In a recent interview with Fast Company, Facebook CEO Mark Zuckerberg explains his philosophy toward corporate social responsibility. Interviewer Robert Safian contrasts Zuckerberg’s attitude with that of recently retired Starbucks CEO Howard Shultz, who used his platform to advocate for same-sex marriage, gun control, and race relations, and Salesforce, which gives employees seven paid days off each year for volunteering. “You haven’t chosen to do that,” Safian says. “Is there a Zuckerberg philosophy about how the business expresses its values?”
“I think the core operation of what you do should be aimed at making the change that you want. A lot of companies do nice things with small parts of their resources. I would hope that our core mission is the main thing we want to accomplish, in that almost all of our resources go toward that … It’s not that people [at Facebook] don’t believe in that, I just think what we are doing in making the world more open and connected, and now hopefully building some of the social infrastructure for a global community—I view that as the mission of Facebook.”
To be clear, Zuckerberg is no Scrooge. He and his wife Priscilla Chan have vowed to donate 99% of their Facebook shares to the Chan Zuckerberg Initiative, a foundation focusing on science and education. As a first step, they’ve committed $3 billion over 10 years “to cure, prevent or manage all disease during [their] children’s lifetime.” But it appears that Zuckerberg also thinks his company is actively making the world a better place. (Some social-media users may disagree.)

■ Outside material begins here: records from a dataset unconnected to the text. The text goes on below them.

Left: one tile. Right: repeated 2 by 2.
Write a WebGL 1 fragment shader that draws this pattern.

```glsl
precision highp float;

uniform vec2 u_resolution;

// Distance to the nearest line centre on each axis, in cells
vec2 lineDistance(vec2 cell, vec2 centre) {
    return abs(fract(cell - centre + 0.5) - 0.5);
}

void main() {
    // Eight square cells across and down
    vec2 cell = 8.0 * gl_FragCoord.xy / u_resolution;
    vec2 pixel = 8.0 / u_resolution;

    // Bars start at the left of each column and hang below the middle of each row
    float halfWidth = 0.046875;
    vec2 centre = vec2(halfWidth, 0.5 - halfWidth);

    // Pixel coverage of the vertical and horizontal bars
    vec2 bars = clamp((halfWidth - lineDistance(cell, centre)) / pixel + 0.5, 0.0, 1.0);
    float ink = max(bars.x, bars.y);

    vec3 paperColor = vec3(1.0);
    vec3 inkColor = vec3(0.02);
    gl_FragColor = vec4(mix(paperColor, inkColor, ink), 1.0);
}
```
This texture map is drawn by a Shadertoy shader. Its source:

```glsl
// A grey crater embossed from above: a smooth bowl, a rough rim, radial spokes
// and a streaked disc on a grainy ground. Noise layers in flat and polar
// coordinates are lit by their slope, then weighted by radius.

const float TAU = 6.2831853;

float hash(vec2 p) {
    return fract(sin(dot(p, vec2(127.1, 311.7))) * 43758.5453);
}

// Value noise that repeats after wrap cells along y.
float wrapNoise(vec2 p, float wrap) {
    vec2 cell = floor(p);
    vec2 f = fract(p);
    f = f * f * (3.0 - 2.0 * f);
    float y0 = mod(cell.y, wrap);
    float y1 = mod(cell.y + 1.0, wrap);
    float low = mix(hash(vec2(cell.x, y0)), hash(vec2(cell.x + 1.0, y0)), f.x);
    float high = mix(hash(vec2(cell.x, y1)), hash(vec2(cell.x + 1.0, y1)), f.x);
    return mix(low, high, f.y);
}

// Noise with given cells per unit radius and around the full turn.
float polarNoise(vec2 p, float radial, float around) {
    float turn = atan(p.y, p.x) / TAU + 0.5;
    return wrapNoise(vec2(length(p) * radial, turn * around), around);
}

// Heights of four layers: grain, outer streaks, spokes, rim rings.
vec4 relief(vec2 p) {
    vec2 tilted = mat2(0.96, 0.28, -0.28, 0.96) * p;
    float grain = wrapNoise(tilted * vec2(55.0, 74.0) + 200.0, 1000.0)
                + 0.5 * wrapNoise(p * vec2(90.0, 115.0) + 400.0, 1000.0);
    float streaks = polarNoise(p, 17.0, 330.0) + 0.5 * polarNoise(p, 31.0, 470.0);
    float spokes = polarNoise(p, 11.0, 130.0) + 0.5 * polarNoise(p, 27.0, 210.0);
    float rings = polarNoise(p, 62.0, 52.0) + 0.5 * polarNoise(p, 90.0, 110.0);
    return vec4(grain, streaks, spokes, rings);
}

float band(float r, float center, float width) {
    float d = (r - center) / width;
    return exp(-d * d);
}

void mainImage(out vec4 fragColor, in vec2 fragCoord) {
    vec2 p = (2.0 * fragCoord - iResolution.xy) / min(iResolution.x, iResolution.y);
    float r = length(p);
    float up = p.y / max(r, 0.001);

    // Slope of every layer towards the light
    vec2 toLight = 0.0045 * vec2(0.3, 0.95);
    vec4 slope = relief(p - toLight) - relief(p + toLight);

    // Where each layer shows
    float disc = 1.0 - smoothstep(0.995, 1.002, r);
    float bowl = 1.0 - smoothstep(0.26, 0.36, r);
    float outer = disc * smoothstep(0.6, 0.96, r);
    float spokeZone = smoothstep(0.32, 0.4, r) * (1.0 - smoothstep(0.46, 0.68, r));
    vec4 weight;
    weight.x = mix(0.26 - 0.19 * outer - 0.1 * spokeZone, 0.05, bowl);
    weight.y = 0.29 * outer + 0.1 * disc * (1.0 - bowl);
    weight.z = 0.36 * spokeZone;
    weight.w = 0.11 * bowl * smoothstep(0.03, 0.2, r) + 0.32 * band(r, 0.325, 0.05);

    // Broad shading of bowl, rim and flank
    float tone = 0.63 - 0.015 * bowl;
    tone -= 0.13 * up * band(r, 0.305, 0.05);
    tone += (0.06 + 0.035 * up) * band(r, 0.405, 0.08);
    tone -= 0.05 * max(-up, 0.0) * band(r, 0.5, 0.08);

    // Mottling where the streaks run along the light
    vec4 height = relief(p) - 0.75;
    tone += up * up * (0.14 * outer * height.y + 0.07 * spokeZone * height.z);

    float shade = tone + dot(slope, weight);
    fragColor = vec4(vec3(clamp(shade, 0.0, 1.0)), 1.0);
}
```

This kind of corporate mindset strongly resembles that of Apple mastermind Steve Jobs, who shut down his company’s philanthropic programs back in 1997. Speaking with The Wall Street Journal, Jobs was frank about his belief that Apple was giving back plenty to the world: “Going to bed at night saying we’ve done something wonderful … that’s what matters to me.” That said, the men’s attitudes toward charity differed in at least one key respect: Jobs, unlike Zuckerberg, was decidedly not a public philanthropist.